One of those testimonials will come from Patty Coulter, a local artist and past board member. “Arts are critical in our community, and I’d like to see even more of a presence,” says Coulter, whose art has been displayed in Hamilton County and the Madison Chautauqua Festival of Art. “I’m glad to see (GGAC) continuing on.”
Coulter, the inaugural wine label winner for the Art Uncorked event that GGAC previously held with Mallow Run Winery, says GGAC is vital to giving opportunities for artists to hone their talents.
Take the Art for the Ages show, for example. Seeing many young artists participate thrilled Coulter, who loves to talk with children about art.
“It’s so important for these kids to have art in the community,” says Coulter, who has been a watercolor painter for 25 years and dabbles in other mediums. “When somebody has talent, they need to express it.”
It is not just students who benefit. The show exposes people of all ages to
workshops and classes and gives people confidence to put their art on display. And it shows that there is a strong arts presence in Greenwood and Johnson County, which is a positive for the area.

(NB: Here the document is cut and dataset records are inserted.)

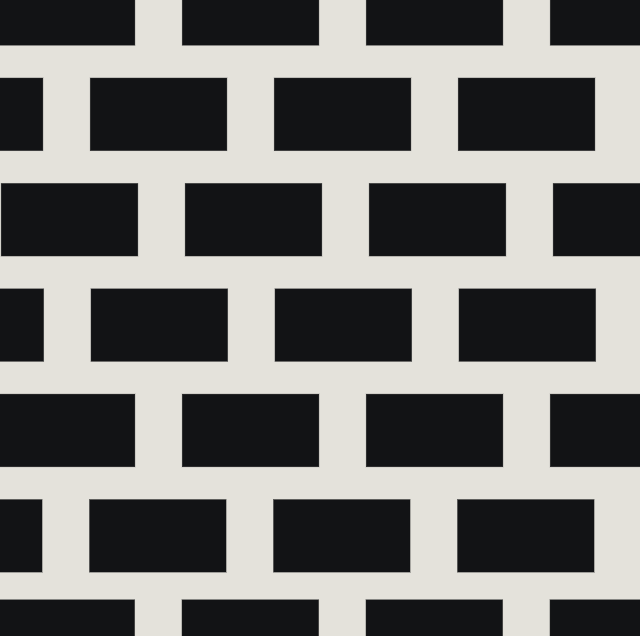
Write a Shadertoy shader that draws this pattern.

```glsl
// Staggered courses of dark sharp-cornered bricks on a pale ground.

// All lengths are fractions of the canvas width.
const vec2 PITCH = vec2(0.2875, 0.16465);
const vec2 HALF_BRICK = vec2(0.1070, 0.0570);
const vec2 FIRST_CENTRE = vec2(0.1040, 0.0140);
const float LAST_ROW = 6.0;
const float LAST_ROW_LIFT = 0.0081;
const vec3 GROUND = vec3(0.894, 0.886, 0.859);
const vec3 INK = vec3(0.071, 0.075, 0.082);

// Small sideways slip of each course, counted from the top.
float rowSlip(float row) {
    const float slips[7] = float[7](0.0, 0.0, 0.0046, 0.0012, 0.0, -0.0012, -0.0004);
    return slips[int(clamp(row, 0.0, LAST_ROW))];
}

// Signed distance to a box in the max norm, which keeps corners sharp.
float boxDistance(vec2 p, vec2 halfSize) {
    vec2 d = abs(p) - halfSize;
    return max(d.x, d.y);
}

// Distance to the nearest brick; p.y runs down from the top edge.
float brickDistance(vec2 p) {
    vec2 q = p - FIRST_CENTRE;
    float row = floor(q.y / PITCH.y + 0.5);
    q.y -= row * PITCH.y;
    q.y += LAST_ROW_LIFT * step(LAST_ROW, row);

    // Every other course moves by half a brick spacing.
    q.x -= 0.5 * PITCH.x * mod(row, 2.0) + rowSlip(row);
    q.x -= PITCH.x * floor(q.x / PITCH.x + 0.5);
    return boxDistance(q, HALF_BRICK);
}

void mainImage(out vec4 fragColor, in vec2 fragCoord) {
    float pixel = 1.0 / iResolution.x;
    vec2 p = vec2(fragCoord.x, iResolution.y - fragCoord.y) * pixel;

    // Soft edge about one pixel wide.
    float d = brickDistance(p);
    float brick = 1.0 - smoothstep(-0.8 * pixel, 0.8 * pixel, d);
    fragColor = vec4(mix(GROUND, INK, brick), 1.0);
}
```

“Artists are the most giving and sharing group of people I’ve ever met,” Coulter says.
GGAC faces some pandemic-related challenges, but those hurdles cannot erase the positives that the organization brought to Greenwood over the years.
“COVID has definitely given us some challenges on future projects, both because many board members dropped out and because of gathering in large groups,” Diers says. “Thankfully most restrictions have been lifted so we can move forward and begin growing the council again.”

GGAC wants you!
The Greater Greenwood Arts Council Board of Directors meets 4 to 5:30 p.m. the first Monday of each month at the Greenwood Public Library, 310 S. Meridian St., Greenwood. Anyone is welcome to attend.
GGAC is looking for volunteers for projects as well as board members, who agree to serve a three-year commitment. “We are looking for board members who are passionate about sharing all forms of art in the community,” says GGAC President Mark Landis, noting that you do not have to be an artist to be on the board. “When you appreciate art, you can then share that passion with your community.”
For more information, contact the GGAC at [email protected] or visit its website at